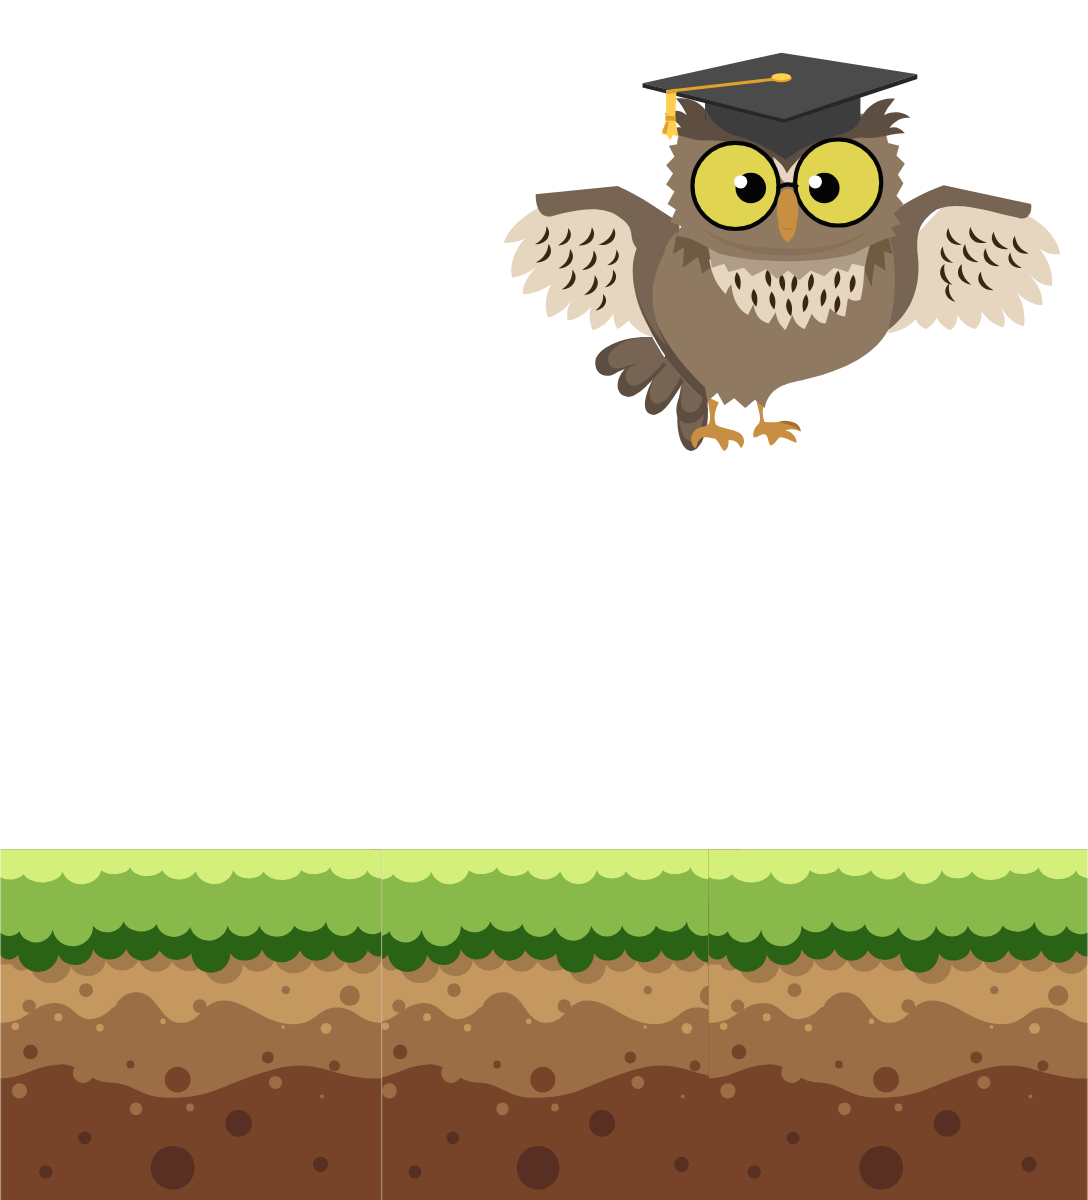
<!DOCTYPE html>
<html lang="en">
<head>
<meta charset="utf-8">
<title>Graduate owl above a grassy ground</title>
<style>
:root{
  --paper:#ffffff;
  --grass-light:#d4f07a; --grass-mid:#88b94a; --grass-dark:#2a6316;
  --soil-shade:#a37a4b; --soil-tan:#c4985f; --soil-mid:#9c6e45; --soil-deep:#77442a; --stone:#573023;
  --plume:#8f7a61; --plume-wing:#776453; --plume-dark:#5e4e41; --plume-shade:#6f5b42; --plume-pale:#b09d88;
  --cream:#e6d6c0; --fleck:#3a2712;
  --beak:#c88f42; --beak-shade:#a96f2c; --eye:#e1d450; --ink:#050505;
  --cap:#4b4b4b; --cap-under:#3d3d3d; --cap-edge:#272727; --gold:#ffd04f; --gold-dark:#e2a02d;
}
html,body{margin:0;padding:0;background:var(--paper)}
body{width:1088px;height:1200px;overflow:hidden}
.artboard{display:block;width:1088px;height:1200px}
.grass-light{fill:var(--grass-light)} .grass-mid{fill:var(--grass-mid)} .grass-dark{fill:var(--grass-dark)}
.soil-shade{fill:var(--soil-shade)} .soil-tan{fill:var(--soil-tan)} .soil-mid{fill:var(--soil-mid)} .soil-deep{fill:var(--soil-deep)} .stone{fill:var(--stone)}
.plume{fill:var(--plume)} .plume-wing{fill:var(--plume-wing)} .plume-dark{fill:var(--plume-dark)} .plume-shade{fill:var(--plume-shade)} .plume-pale{fill:var(--plume-pale)}
.cream{fill:var(--cream)} .fleck{fill:var(--fleck)} .beak{fill:var(--beak)} .beak-shade{fill:var(--beak-shade)}
.lens{fill:var(--eye);stroke:var(--ink);stroke-width:3} .pupil{fill:var(--ink)} .glint{fill:#fff}
.bridge{fill:none;stroke:var(--ink);stroke-width:3}
.cap{fill:var(--cap)} .cap-under{fill:var(--cap-under)} .cap-edge{fill:var(--cap-edge)}
.gold{fill:var(--gold)} .gold-dark{fill:var(--gold-dark)} .cord{fill:none;stroke:var(--gold-dark);stroke-width:2.2}
.seam{stroke:#fff;stroke-width:.8;opacity:.4}
</style>
</head>
<body>
<svg class="artboard" viewBox="0 0 784 864.7" preserveAspectRatio="none" role="img" aria-label="Owl in a graduation cap and glasses with spread wings, above a cross-section of grass and soil">
  <defs>
    <clipPath id="tile-edge"><rect x="0" y="612" width="275" height="253"/></clipPath>
    <path id="grass-fringe" d="M0 650V688A8 8 0 0 0 13 688A14.6 14 0 0 0 42 688A13 12 0 0 0 67 684A13 12 0 0 0 91 684A13 12.500 0 0 0 115 685A14 13 0 0 0 138 687A14 14 0 0 0 166 687A13 12 0 0 0 189 684A14 12 0 0 0 216 685A13 12 0 0 0 240 685A13 12 0 0 0 265 685A9 8 0 0 0 275 689V650Z"/>
    <path id="feather-fleck" d="M0 -8C7 -4 5 5 -3 8C1 3 2 -2 0 -8Z"/>
    <path id="chest-fleck" d="M0 -6C3.500 -2 3 3 2 7C-2 3 -2.500 -2 0 -6Z"/>

    <g id="ground-tile" clip-path="url(#tile-edge)">
      <rect class="soil-deep" y="612" width="275" height="253"/>
      <path class="soil-mid" d="M0 650V777C17 777 24 768 43 767C57 766 64 780 79 780C96 780 101 791 121 791C151 791 159 783 180 776C200 769 214 765 232 770C247 774 257 778 275 777V650Z"/>
      <path class="soil-tan" d="M0 650V737C20 737 22 725 37 723C53 721 54 737 68 734C83 731 84 715 98 715C114 715 115 736 129 737C145 738 145 722 160 721C177 720 190 738 211 738C229 738 229 725 244 726C258 727 259 737 275 737V650Z"/>
      <use href="#grass-fringe" class="soil-shade" x="9" y="8"/>
      <rect class="soil-shade" y="650" width="10" height="45"/>
      <use href="#grass-fringe" class="grass-dark"/>
      <path class="grass-mid" d="M0 615V672A9 8 0 0 0 14 671A12.500 12 0 0 0 38 670A14.600 14 0 0 0 67 667A12 10 0 0 0 89 664A13 10 0 0 0 113 666A12.500 11 0 0 0 137 668A14 14 0 0 0 164 667A12 11 0 0 0 187 667A13 11 0 0 0 212 667A12.500 9 0 0 0 235 664A12 12 0 0 0 258 667A11 10 0 0 0 275 671V615Z"/>
      <path class="grass-light" d="M0 612V632A12 9 0 0 0 17 630A14.500 9 0 0 0 45 628A14.500 13 0 0 0 73 627A12 7 0 0 0 94 625A12 7 0 0 0 117 627A13 10 0 0 0 141 628A14 13 0 0 0 168 627A12 9 0 0 0 190 628A14 9 0 0 0 217 627A12 7 0 0 0 238 625A14 10 0 0 0 265 627A10 7 0 0 0 275 633V612Z"/>
      <g class="soil-mid">
        <circle cx="21" cy="725" r="4.800"/><circle cx="62" cy="713.500" r="5"/><circle cx="144" cy="725" r="5"/><circle cx="206" cy="713.500" r="3"/><circle cx="252" cy="717.500" r="7.300"/>
        <circle cx="14" cy="786" r="5.500"/><circle cx="60" cy="773" r="7.500"/><circle cx="98" cy="799" r="4.600"/><circle cx="137" cy="798" r="2.800"/><circle cx="198.500" cy="780" r="4.700"/><circle cx="232" cy="790" r="1.400"/>
      </g>
      <g class="soil-tan">
        <circle cx="11" cy="739.500" r="2.700"/><circle cx="42" cy="733" r="2.900"/><circle cx="72" cy="740.500" r="2.700"/><circle cx="80" cy="722" r="4.300"/><circle cx="117.500" cy="736" r="2"/><circle cx="175.500" cy="720.500" r="2.200"/><circle cx="204" cy="740" r="1.300"/><circle cx="235" cy="741" r="3.900"/>
      </g>
      <g class="soil-deep">
        <circle cx="22" cy="758" r="5.300"/><circle cx="94" cy="767" r="2.800"/><circle cx="128" cy="778" r="9.300"/><circle cx="193" cy="762" r="4.300"/><circle cx="241" cy="768" r="4"/>
      </g>
      <g class="stone">
        <circle cx="33" cy="844.500" r="4.800"/><circle cx="61" cy="820" r="4.600"/><circle cx="124.500" cy="841.500" r="15.800"/><circle cx="172" cy="809.500" r="9.600"/><circle cx="231" cy="839" r="5.500"/>
      </g>
    </g>

    <g id="tail-feather">
      <ellipse class="plume-dark" cx="-17" cy="0" rx="25" ry="11"/>
      <ellipse class="plume-wing" cx="-8" cy="-1" rx="27" ry="9.500"/>
    </g>
  </defs>

  <g id="ground">
    <use href="#ground-tile" transform="translate(267) scale(.97 1)"/>
    <use href="#ground-tile"/>
    <use href="#ground-tile" x="510.500"/>
    <path class="seam" d="M275 612V865M.4 612V865M783.600 612V865"/>
  </g>

  <g id="owl">
    <g id="tail">
      <use href="#tail-feather" transform="translate(500 283) rotate(-87)"/>
      <path class="plume-dark" d="M510 284C511 297 504 306 494 305C485 303 486 292 492 280Z"/>
      <path class="plume-wing" d="M507 280C507 292 502 299 495 297C488 294 490 282 496 272Z"/>
      <path class="plume-dark" d="M496 270C487 283 480 298 471 299C462 298 463 287 472 270L480 255Z"/>
      <path class="plume-wing" d="M492 268C486 281 480 291 473 291C466 289 467 280 474 266L484 252Z"/>
      <path class="plume-dark" d="M480 263C471 272 462 285 453 286C443 285 443 274 450 266L468 250Z"/>
      <path class="plume-wing" d="M480 259C472 268 464 277 457 278C449 277 449 268 456 261L470 247Z"/>
      <path class="plume-dark" d="M470 243C450 242 431 250 429 260C428 270 437 274 445 268L474 256Z"/>
      <path class="plume-wing" d="M470 243C455 242 440 249 438 258C438 266 445 267 451 264L478 257L486 270Z"/>
    </g>

    <g id="wing-left">
      <path class="cream" d="M391 148C379 154 366 164 363 175C369 175 374 174 378 172C370 181 367 192 369 200C376 199 382 196 387 192C379 200 376 207 377 212C384 212 391 209 397 205C393 213 392 222 395 229C402 227 408 222 412 216C409 221 408 226 409 231C416 230 422 226 426 221C424 227 425 233 427 238C434 236 439 231 442 226C442 230 443 234 445 237C449 235 451 233 453 231C457 237 464 242 472 243L468 180L440 146Z"/>
      <path class="plume-wing" d="M386 140L445 134C463 142 476 152 489 160L492 180C474 192 466 214 473 243C457 224 452 194 459 179C452 171 459 165 447 157C434 146 411 152 397 156C389 157 386 149 386 140Z"/>
      <g class="fleck">
        <use href="#feather-fleck" transform="translate(391 170) rotate(22) scale(.95)"/><use href="#feather-fleck" transform="translate(407 171) rotate(20) scale(.9)"/><use href="#feather-fleck" transform="translate(423 171) rotate(26)"/><use href="#feather-fleck" transform="translate(438 171) rotate(32)"/>
        <use href="#feather-fleck" transform="translate(392 183) rotate(24)"/><use href="#feather-fleck" transform="translate(408 187) rotate(20)"/><use href="#feather-fleck" transform="translate(425 188) rotate(20)"/><use href="#feather-fleck" transform="translate(442 186) rotate(20) scale(.8)"/>
        <use href="#feather-fleck" transform="translate(410 202) rotate(18)"/><use href="#feather-fleck" transform="translate(426 206) rotate(18)"/><use href="#feather-fleck" transform="translate(440 201) rotate(14) scale(.85)"/><use href="#feather-fleck" transform="translate(433 218) rotate(14) scale(.8)"/>
      </g>
    </g>

    <g id="wing-right">
      <path class="cream" d="M738 154C751 160 762 171 764 183C758 184 753 182 749 179C756 188 759 197 758 206C751 206 746 202 742 198C749 206 752 214 751 220C744 220 738 216 733 211C737 218 739 226 738 235C731 234 725 228 721 221C724 227 725 232 723 236C716 234 711 230 707 224C708 230 706 234 703 237C697 236 693 232 690 227C690 232 688 236 685 238C680 236 677 233 675 229C673 233 670 236 667 237C663 235 661 233 660 230C654 236 648 239 640 240L650 180L682 146Z"/>
      <path class="plume-wing" d="M637 157C650 147 665 139 680 133.500L743 147C744 154 740 159 734 157C714 153 691 144 675 151C660 161 661 171 661 181C665 208 655 228 638 239L625 200Z"/>
      <g class="fleck">
        <use href="#feather-fleck" transform="translate(687 171) scale(-1 1) rotate(28) scale(.95)"/><use href="#feather-fleck" transform="translate(704 170) scale(-1 1) rotate(36)"/><use href="#feather-fleck" transform="translate(720 174) scale(-1 1) rotate(30)"/><use href="#feather-fleck" transform="translate(735 177) scale(-1 1) rotate(28)"/>
        <use href="#feather-fleck" transform="translate(682 184) scale(-1 1) rotate(22) scale(.85)"/><use href="#feather-fleck" transform="translate(699 183) scale(-1 1) rotate(26)"/><use href="#feather-fleck" transform="translate(714 186) scale(-1 1) rotate(28)"/><use href="#feather-fleck" transform="translate(731 188) scale(-1 1) rotate(26) scale(.85)"/>
        <use href="#feather-fleck" transform="translate(682 198) scale(-1 1) rotate(10)"/><use href="#feather-fleck" transform="translate(695 198) scale(-1 1) rotate(14)"/><use href="#feather-fleck" transform="translate(710 203) scale(-1 1) rotate(24)"/><use href="#feather-fleck" transform="translate(685 211) scale(-1 1) rotate(8) scale(.85)"/>
      </g>
    </g>

    <g id="feet">
      <path class="beak" d="M510 286L518 290C515 296 514 301 516 306C521 309 528 309 533 312C537 315 537 320 534 323C532 319 530 317 525 317C525 320 525 323 522 325C519 323 519 319 515 316C510 315 506 314 504 317C502 319 503 321 501 323C497 320 497 313 501 310C504 307 509 308 511 305C513 299 510 293 510 286Z"/>
      <path class="beak" d="M545 288L552 288C549 294 549 299 551 304C558 305 563 303 569 304C574 304 577 307 577 311C573 309 570 309 566 310C570 311 574 314 574 319C570 318 567 315 562 315C560 316 558 321 555 321C553 318 554 314 551 313C548 312 546 316 543 315C542 311 544 308 547 305C549 300 546 295 545 288Z"/>
      <path class="beak-shade" d="M561 304C567 302 576 304 577 311C573 307 568 306 561 304Z"/>
    </g>

    <g id="body">
      <path class="plume" d="M488 166C468 190 464 220 477 248C485 266 495 280 510 289L517 283L522 292L529 287L537 294L544 288L551 294C554 281 562 277 578 274C604 268 629 258 640 238C644 222 650 190 637 160Z"/>
      <path class="plume-dark" d="M457 195C457 228 482 267 510 290L508 279C489 261 474 241 466 214Z"/>
      <path class="plume-wing" d="M459 178C452 202 462 230 480 249C468 225 466 204 480 180Z"/>
      <path class="plume-shade" d="M488 166L485 183L493 178L492 193L503 185L506 197L521 187L525 176ZM614 180L622 192L628 207L630 190L638 195L637 181L643 183L640 170Z"/>
    </g>

    <g id="chest">
      <path class="cream" d="M511 187C513 199 517 206 523 212C524 209 525 207 527 205C528 216 532 223 539 227L543 219C544 228 549 232 554 233L559 225C560 232 563 235 566 238L571 227C573 233 576 236 580 237L585 226C588 231 591 233 595 233L598 222C602 226 605 228 609 228L611 215C614 217 617 217 620 216C623 206 622 196 624 187Z"/>
      <g class="fleck">
        <use href="#chest-fleck" transform="translate(531 202)"/><use href="#chest-fleck" transform="translate(543 214)"/><use href="#chest-fleck" transform="translate(553 200)"/><use href="#chest-fleck" transform="translate(556 216)"/><use href="#chest-fleck" transform="translate(563 203)"/><use href="#chest-fleck" transform="translate(568 221)"/><use href="#chest-fleck" transform="translate(573 204) scale(-1 1)"/><use href="#chest-fleck" transform="translate(581 218) scale(-1 1)"/><use href="#chest-fleck" transform="translate(585 203) scale(-1 1)"/><use href="#chest-fleck" transform="translate(594 214) scale(-1 1)"/><use href="#chest-fleck" transform="translate(604 201) scale(-1 1)"/><use href="#chest-fleck" transform="translate(604 219) scale(-1 1)"/><use href="#chest-fleck" transform="translate(615 204) scale(-1 1)"/>
      </g>
      <path class="plume-pale" d="M510 176L513 193L522 190L525 196L536 193L542 199L552 194L560 201L568 195L576 202L584 195L594 199L601 193L611 196L614 190L623 192L627 176Z"/>
    </g>

    <g id="head">
      <path class="plume" d="M506 83C493 87 488 96 488 104L482 105L486 113L480 119L485 125L480 133L486 138L481 147L487 151L483 160L491 163L487 170C501 171 508 178 519 183C548 190 588 190 615 183C626 177 636 172 646 170L642 164L649 161L644 154L651 147L646 141L651 132L647 126L652 118L646 112L648 105L640 103C638 91 630 85 622 82Z"/>
      <path class="plume-shade" d="M505 164C523 181 548 184 567 184C588 184 612 180 629 163C614 176 588 180 567 179C545 179 522 176 505 164Z" opacity=".28"/>
      <path class="plume-dark" d="M512 84C505 73 497 70 487 71C491 75 493 79 495 83C490 79 485 79 479 82C484 85 488 88 491 92C487 91 484 93 481 96C494 98 501 102 510 101C528 101 540 105 558 117L563 123L568 127L573 121C589 106 603 101 621 99C633 101 640 96 652 96C649 92 645 91 641 92C645 87 650 84 656 85C651 80 642 80 637 83C639 78 642 75 645 71C634 70 625 76 621 84Z"/>
      <path class="cream" d="M557 113C562 117 565 120 567 125C570 120 573 117 578 112C577 123 573 130 568 134C563 130 559 123 557 113Z"/>
      <g id="glasses">
        <circle class="lens" cx="530" cy="134" r="31"/><circle class="lens" cx="604" cy="131.500" r="31"/>
        <path class="bridge" d="M560 136C565 132 570 132 575 135"/>
        <circle class="pupil" cx="541" cy="135.500" r="11"/><circle class="pupil" cx="594" cy="135.500" r="11"/>
        <circle class="glint" cx="533.700" cy="131" r="4.800"/><circle class="glint" cx="587.500" cy="131" r="4.800"/>
      </g>
      <path class="beak-shade" d="M561 147C559 160 562 171 567.500 174.500C573 171 576 160 574 147Z"/>
      <path class="beak" d="M568 136C563 136 560 142 560 149C559 158 562 165 567.500 165C573 165 576 158 575 149C575 142 572 136 568 136ZM560.500 158C561 166 563 172 567.500 174.500C572 172 574 166 574.500 158C572 168 563 168 560.500 158Z"/>
    </g>

    <g id="graduation-cap">
      <path class="cap-under" d="M508 68V85C511 92 519 95 527 97C542 100 554 107 566 115C577 107 589 101 602 98C611 96 618 92 620 86V66Z"/>
      <path class="plume-dark" d="M508 76C511 88 520 94 530 98L510 97Z"/>
      <path class="cap-edge" d="M463 60L565 85L661 53.500V57L565 88.500L463 63Z"/>
      <path class="cap" d="M463 60L563 38L661 53.500L565 86Z"/>
      <path class="cord" d="M563 56.500L483 65.500"/>
      <ellipse class="gold-dark" cx="563" cy="56.300" rx="7.500" ry="3"/><ellipse class="gold" cx="563" cy="55.300" rx="7" ry="2.600"/>
      <path class="gold" d="M480 65L487.500 64.500L486.500 86L489 99L485 97L483 101L480 97L477 97L480 86Z"/>
      <path class="gold-dark" d="M480 65.500L487.500 64.500V67L480 68ZM479.500 83L487 84V87L479.500 87ZM480 88L477 95L480 97L482 88Z"/>
    </g>
  </g>
</svg>
</body>
</html>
━━━━━━━━━━━━━━━━
Make an exact copy of the records from their first line through the line containing "--cream:#e6d6c0; --fleck:#3a2712;", both ends included, with the pictures omitted.

<!DOCTYPE html>
<html lang="en">
<head>
<meta charset="utf-8">
<title>Graduate owl above a grassy ground</title>
<style>
:root{
  --paper:#ffffff;
  --grass-light:#d4f07a; --grass-mid:#88b94a; --grass-dark:#2a6316;
  --soil-shade:#a37a4b; --soil-tan:#c4985f; --soil-mid:#9c6e45; --soil-deep:#77442a; --stone:#573023;
  --plume:#8f7a61; --plume-wing:#776453; --plume-dark:#5e4e41; --plume-shade:#6f5b42; --plume-pale:#b09d88;
  --cream:#e6d6c0; --fleck:#3a2712;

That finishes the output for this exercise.